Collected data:
---*---

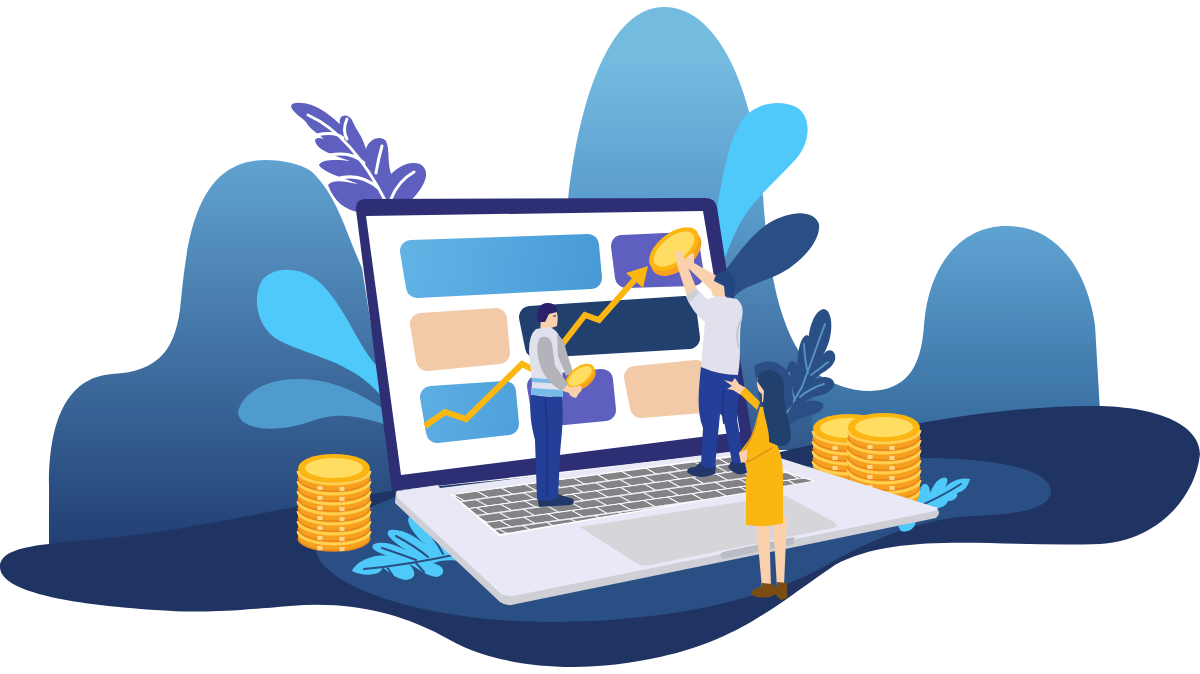
<!DOCTYPE html>
<html lang="en">
<head>
<meta charset="utf-8">
<title>Growing investment illustration</title>
<style>
:root {
  --ground: #203464; --pool: #2a4f85; --frame: #2d2e74;
  --cyan: #4fc9fa; --steel: #4f9bcd; --violet: #5e5fbf; --deep: #2a4f85;
  --peach: #f2caa8; --navy: #21406e; --gold: #fbb612; --orange: #f7a01f;
  --shine: #ffdd62; --skin: #fbd0ac; --trousers: #233f98; --shoe: #223668;
  --shirt: #e1e1ee; --grey: #b3b4ba; --base: #e8e8f6; --edge: #cfcfd6; --boot: #7b4d12;
}
html, body { margin: 0; background: #fff; overflow: hidden; }
svg { display: block; width: 1200px; height: 674px; }
.vein { fill: none; stroke-linecap: round; stroke-linejoin: round; }
.tile { stroke-width: 22; stroke-linejoin: round; }
.blue { fill: url(#blue-tile); stroke: url(#blue-tile); }
.violet { fill: var(--violet); stroke: var(--violet); }
.peach { fill: var(--peach); stroke: var(--peach); }
.navy { fill: var(--navy); stroke: var(--navy); }
.skin { fill: var(--skin); }
.shirt { fill: var(--shirt); }
.trousers { fill: var(--trousers); }
.shoe { fill: var(--shoe); }
.gold { fill: var(--gold); }
</style>
</head>
<body>
<svg viewBox="0 0 1200 674" role="img" aria-label="Three people placing gold coins on a large laptop showing a rising chart">
  <defs>
    <linearGradient id="hill" gradientUnits="userSpaceOnUse" x1="0" y1="60" x2="0" y2="560">
      <stop offset="0" stop-color="#74bbe0"/>
      <stop offset=".3" stop-color="#599bcb"/>
      <stop offset="1" stop-color="#20386b"/>
    </linearGradient>
    <linearGradient id="left-hill" gradientUnits="userSpaceOnUse" x1="0" y1="150" x2="0" y2="550">
      <stop offset="0" stop-color="#62a5d3"/>
      <stop offset="1" stop-color="#213e73"/>
    </linearGradient>
    <linearGradient id="right-hill" gradientUnits="userSpaceOnUse" x1="0" y1="226" x2="0" y2="430">
      <stop offset="0" stop-color="#5fa3d2"/>
      <stop offset="1" stop-color="#376c9f"/>
    </linearGradient>
    <linearGradient id="blue-tile" gradientUnits="userSpaceOnUse" x1="400" y1="250" x2="605" y2="290">
      <stop offset="0" stop-color="#62b4e6"/>
      <stop offset="1" stop-color="#4799d6"/>
    </linearGradient>
    <pattern id="keys" width="24" height="13" patternUnits="userSpaceOnUse" patternTransform="matrix(1 -.14 1.8 1 452 494)">
      <rect width="24" height="13" fill="#f3f3f8"/>
      <rect x="1" y="1" width="22" height="5.4" fill="#838386"/>
      <path d="M0 7.6H10V13H0ZM12 7.6H24V13H12Z" fill="#838386"/>
    </pattern>
    <g id="coin-edge">
      <path d="M-36 0V8A36 13 0 0 0 36 8V0Z" fill="var(--orange)"/>
      <path d="M-36 1A36 13 0 0 0 36 1" fill="none" stroke="#ffd04d" stroke-width="3"/>
      <path d="M-36 8A36 13 0 0 0 36 8" fill="none" stroke="#e8871e" stroke-width="1.5"/>
      <path d="M-14 16V20M8 17V21" stroke="#ffd78a" stroke-width="5"/>
    </g>
    <g id="coin-face">
      <ellipse rx="36" ry="14" fill="var(--gold)"/>
      <ellipse rx="29" ry="10" fill="var(--shine)"/>
    </g>
    <g id="coin-stack">
      <use href="#coin-edge" y="62"/>
      <use href="#coin-edge" y="52"/>
      <use href="#coin-edge" y="42"/>
      <use href="#coin-edge" y="32"/>
      <use href="#coin-edge" y="22"/>
      <use href="#coin-edge" y="12"/>
      <use href="#coin-edge" y="2"/>
      <use href="#coin-face"/>
    </g>
    <g id="tilted-coin">
      <ellipse cx="-1" cy="5" rx="29" ry="17" fill="var(--orange)"/>
      <ellipse rx="29" ry="16" fill="var(--gold)"/>
      <ellipse rx="24" ry="12" fill="var(--shine)"/>
    </g>
  </defs>

  <g id="hills">
    <path fill="url(#left-hill)" d="M49 550V485C49 412 72 377 112 374C160 372 177 348 181 300C187 240 196 160 266 160C284 160 300 164 311 171C337 195 345 230 362 268L400 510Z"/>
    <path fill="url(#hill)" d="M568 200C580 92 612 7 664 7C722 7 758 100 764 210C771 290 785 350 824 379V450H700Z"/>
    <path fill="url(#right-hill)" d="M812 440V370C830 384 850 391 870 391C905 390 921 370 924 325C929 260 965 225 1008 226C1060 226 1088 275 1095 325L1100 412L1000 440Z"/>
  </g>

  <g id="ground">
    <path fill="var(--ground)" d="M0 567C0 540 70 545 150 533C250 518 300 503 400 490L780 452C900 425 1000 405 1100 406C1170 408 1200 430 1200 454C1195 500 1155 541 1100 544C1000 548 900 530 835 565C780 602 740 640 660 657C580 675 500 668 450 640C400 612 350 601 290 606C220 612 200 614 130 608C60 602 0 590 0 567Z"/>
    <path fill="var(--pool)" d="M316 550C322 588 430 622 550 622C680 622 780 594 830 563C880 535 930 517 975 516C1015 514 1052 510 1051 490C1046 465 980 458 920 458L400 495C350 515 316 530 316 550Z"/>
  </g>

  <g id="left-foliage">
    <path fill="var(--violet)" d="M291 106C292 100 312 102 325 112C334 118 337 122 340 124C338 114 348 113 352 120C356 130 362 135 366 149C368 140 380 134 386 141C390 150 387 160 391 174C397 168 408 160 420 164C430 170 427 182 416 195L400 212H358C346 210 334 202 328 185C334 178 348 183 358 184C344 178 322 172 319 165C322 158 342 160 350 161C334 156 320 150 317 145C312 138 318 137 324 139C316 132 309 128 306 122C300 116 292 112 291 106Z"/>
    <path class="vein" stroke="#fff" stroke-width="3" d="M308 115Q352 135 386 202M317 135Q335 131 343 138M347 119Q342 130 347 139M330 155Q352 151 364 163M382 146Q378 160 376 173M336 179Q360 172 378 188M414 172Q398 181 391 199"/>
    <path fill="var(--cyan)" d="M382 397C350 358 304 356 275 338C258 326 252 300 261 282C270 267 298 265 318 281C346 305 358 350 382 371Z"/>
    <path fill="var(--steel)" d="M238 413C241 393 267 378 300 379C336 380 358 393 384 409V424C350 414 335 413 309 422C280 432 241 432 238 413Z"/>
  </g>

  <g id="right-foliage">
    <path fill="var(--cyan)" d="M716 214C722 181 726 150 739 125C750 104 777 98 796 107C812 116 811 142 796 159C777 180 754 199 742 220C733 235 729 249 724 259Z"/>
    <path fill="var(--deep)" d="M724 272C741 250 752 234 769 223C790 211 813 209 819 224C821 241 801 262 783 272C765 282 744 285 734 297Z"/>
    <path fill="var(--deep)" d="M776 434C778 418 784 410 786 402C783 394 784 370 790 362C797 358 800 370 799 380C795 362 799 336 807 335C812 338 810 345 810 354C805 340 812 310 824 309C834 311 834 338 823 355C830 345 837 353 835 360C831 371 820 372 814 380C825 374 836 378 834 386C827 398 813 394 805 402C815 399 826 401 823 408C816 419 798 412 786 430Z"/>
    <path class="vein" stroke="#5692c0" stroke-width="2" d="M825 324Q812 360 802 387L783 419M789 373Q791 390 795 400M804 344Q805 362 808 373M828 362Q818 370 811 375M824 384Q810 388 800 397"/>
    <path fill="var(--deep)" d="M754 366C770 356 787 364 792 381L793 405L764 430Z"/>
  </g>

  <use href="#coin-stack" x="334" y="468"/>
  <use href="#coin-stack" x="849" y="428"/>
  <use href="#coin-stack" x="884" y="427"/>

  <g id="ground-leaves" fill="var(--cyan)">
    <path d="M352 571C357 560 376 554 388 556C376 552 369 548 374 544C386 540 400 547 407 551C396 543 382 534 390 530C403 528 416 538 425 544C414 535 404 520 410 516C425 512 444 530 456 544L466 562C451 559 441 560 433 563C447 567 445 575 437 577C425 576 417 567 409 564C417 572 416 579 406 580C395 579 388 571 382 567C384 574 366 578 352 571Z"/>
    <path d="M970 479C963 477 952 480 945 487C949 480 948 476 942 478C935 481 933 487 930 493C930 485 925 480 921 487L915 512L927 506C937 510 945 508 948 501C955 501 958 497 957 493C965 491 968 486 970 479ZM898 526L916 521C915 529 908 533 901 531Z"/>
    <path class="vein" stroke="var(--pool)" stroke-width="2" d="M364 569Q408 565 458 554M382 548Q403 555 416 560M396 536Q415 546 428 557M418 521Q434 536 443 554M393 576L387 567M424 572L416 563M922 505Q944 495 961 484"/>
  </g>

  <g id="laptop">
    <path fill="var(--frame)" d="M364 199L705 198Q715 198 717 207L754 450L392 491L356 210Q355 200 364 199Z"/>
    <path fill="#fff" d="M366 216L703 211L740 432L401 475Z"/>
    <path fill="var(--edge)" d="M396 491L500 590L936 507Q942 513 936 518L516 604Q507 607 500 602L395 503Z"/>
    <path fill="var(--base)" d="M397 491L438 485L440 488L752 449L938 508Q936 511 930 512L518 595Q507 598 500 593L397 497Z"/>
    <polygon fill="#fff" points="450,494 735,455 815,481 499,536"/>
    <polygon fill="url(#keys)" points="452,494 735,457 812,481 500,534"/>
    <path fill="#d5d5da" d="M580 527L784 495L834 522Q840 526 833 528L650 565Q642 567 636 563Z"/>
    <path fill="#bcbcc4" d="M720 555Q721 552 727 551L794 537V544L728 558Q721 560 720 555Z"/>
  </g>

  <g id="dashboard">
    <polygon class="tile blue" points="411,251 588,245 591,278 417,287"/>
    <polygon class="tile violet" points="622,246 688,243 693,275 626,277"/>
    <polygon class="tile peach" points="421,324 496,319 499,353 427,360"/>
    <polygon class="tile navy" points="530,317 685,307 689,338 536,347"/>
    <polygon class="tile blue" points="431,397 505,392 508,424 437,432"/>
    <polygon class="tile violet" points="538,386 602,380 605,410 543,416"/>
    <polygon class="tile peach" points="635,377 696,371 702,402 641,407"/>
    <polyline class="vein" style="stroke-linecap:butt;stroke-linejoin:miter" stroke="var(--gold)" stroke-width="6" points="425,426 445,412 466,419 522,364 540,373 585,315 599,320 638,276"/>
    <polygon class="gold" points="626,273 648,266 643,288"/>
  </g>

  <g id="man-with-coin">
    <path class="shoe" d="M537 495L558 494L573 499Q576 504 570 505L539 507Z"/>
    <path class="trousers" d="M531 392H561C565 415 561 438 560 455L558 498Q547 503 537 499L535 440C531 425 529 410 531 392Z"/>
    <path d="M545 399C549 425 546 460 547 497" fill="none" stroke="#1b327d" stroke-width="1.5"/>
    <path class="skin" d="M541 317L555 308Q559 314 557 326L551 328V337L540 334Z"/>
    <path fill="#2b206a" d="M538 322C535 308 541 302 549 303C556 304 558 308 557 312L549 314L545 322Z"/>
    <path d="M553 316H556" stroke="#2b206a"/>
    <path class="shirt" d="M536 329L550 327C560 332 562 340 562 352L563 395Q548 399 531 394C534 380 529 364 529 350Q529 335 536 329Z"/>
    <path fill="#77bce9" d="M532 378L563 380V384L532 382ZM531 388L563 390V397L531 395Z"/>
    <path fill="var(--grey)" d="M557 334Q565 340 566 350L573 372L566 376L558 356Z"/>
    <use href="#tilted-coin" transform="translate(580 376) rotate(-37) scale(.57)"/>
    <path class="skin" d="M562 381L570 387L581 386Q583 391 579 393L576 398Q570 397 569 393L558 389Z"/>
    <path fill="var(--grey)" d="M540 338Q549 334 552 344L555 366L568 384L562 391Q547 383 541 368Q534 347 540 338Z"/>
  </g>

  <g id="man-placing-coin">
    <use href="#tilted-coin" transform="translate(674 249) rotate(-38)"/>
    <path class="skin" d="M694 263L717 276L711 290L687 267L685 259Q690 253 694 253ZM676 252Q682 248 684 257L697 290L687 296L677 265Z"/>
    <path class="skin" d="M712 278L727 279L726 301L713 296Q709 287 712 278Z"/>
    <path class="shoe" d="M701 462L716 465L715 474Q697 481 687 472Q687 467 695 467ZM733 459L745 463L747 473Q735 477 728 467Z"/>
    <path class="trousers" d="M701 366L738 373C742 395 735 408 738 425L744 461Q738 466 732 462L723 416L720 414L715 467Q707 470 701 464L703 428C696 410 699 388 701 366Z"/>
    <path d="M724 390Q721 410 724 424" fill="none" stroke="#1b327d" stroke-width="1.5"/>
    <path fill="#244680" d="M714 281Q715 271 727 271Q737 275 735 286L734 299L725 296L724 286Z"/>
    <path class="shirt" d="M686 296L696 288L707 299L719 296L737 299Q745 306 742 318C738 334 742 352 738 375Q719 375 701 367L705 322Q692 312 686 296Z"/>
    <path fill="var(--edge)" d="M686 296L696 288L699 293L689 303Z"/>
    <path d="M742 318Q734 331 739 348" fill="none" stroke="#bfc0ce" stroke-width="1.5"/>
  </g>

  <g id="woman-pointing">
    <path class="skin" d="M756 522L769 520L771 587L762 588ZM773 520L787 517L784 585L777 588Z"/>
    <path fill="var(--boot)" d="M762 583L772 584L777 588L777 582L787 583L787 598L781 600L775 594L770 597Q756 599 751 594Q752 588 762 587Z"/>
    <path class="skin" d="M724 380L732 382L735 378L739 384L746 388L741 395L733 390L727 389L732 386Z"/>
    <path class="skin" d="M757 378L769 374V402H762V394Q756 391 757 378Z"/>
    <path class="gold" d="M745 387L760 402L757 410L740 394Z"/>
    <path class="gold" d="M760 407Q774 405 778 421L777 445C782 455 783 465 783 480L783 523Q767 528 746 525L746 478C750 465 742 459 739 453L752 436Z"/>
    <path fill="#21406e" d="M757 381Q758 369 771 370Q785 374 784 390C783 407 790 420 791 436Q790 447 779 446L769 442C770 430 763 415 763 404L764 391Z"/>
    <path d="M757 421Q753 437 744 450L748 462L772 448" fill="none" stroke="#d99713" stroke-width="1.5"/>
    <path class="skin" d="M739 453L747 449V460L741 463Z"/>
  </g>
</svg>
</body>
</html>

---*---

— WHAT THE TASK ASKS —
Restate word for word the entries above, starting at the line with "378L563 380V384L532 382ZM531" and ending at the line with "366L738 373C742 395", inclusive, and no others.

— ANSWER FOR THE TASK —
    <path fill="#77bce9" d="M532 378L563 380V384L532 382ZM531 388L563 390V397L531 395Z"/>
    <path fill="var(--grey)" d="M557 334Q565 340 566 350L573 372L566 376L558 356Z"/>
    <use href="#tilted-coin" transform="translate(580 376) rotate(-37) scale(.57)"/>
    <path class="skin" d="M562 381L570 387L581 386Q583 391 579 393L576 398Q570 397 569 393L558 389Z"/>
    <path fill="var(--grey)" d="M540 338Q549 334 552 344L555 366L568 384L562 391Q547 383 541 368Q534 347 540 338Z"/>
  </g>

  <g id="man-placing-coin">
    <use href="#tilted-coin" transform="translate(674 249) rotate(-38)"/>
    <path class="skin" d="M694 263L717 276L711 290L687 267L685 259Q690 253 694 253ZM676 252Q682 248 684 257L697 290L687 296L677 265Z"/>
    <path class="skin" d="M712 278L727 279L726 301L713 296Q709 287 712 278Z"/>
    <path class="shoe" d="M701 462L716 465L715 474Q697 481 687 472Q687 467 695 467ZM733 459L745 463L747 473Q735 477 728 467Z"/>
    <path class="trousers" d="M701 366L738 373C742 395 735 408 738 425L744 461Q738 466 732 462L723 416L720 414L715 467Q707 470 701 464L703 428C696 410 699 388 701 366Z"/>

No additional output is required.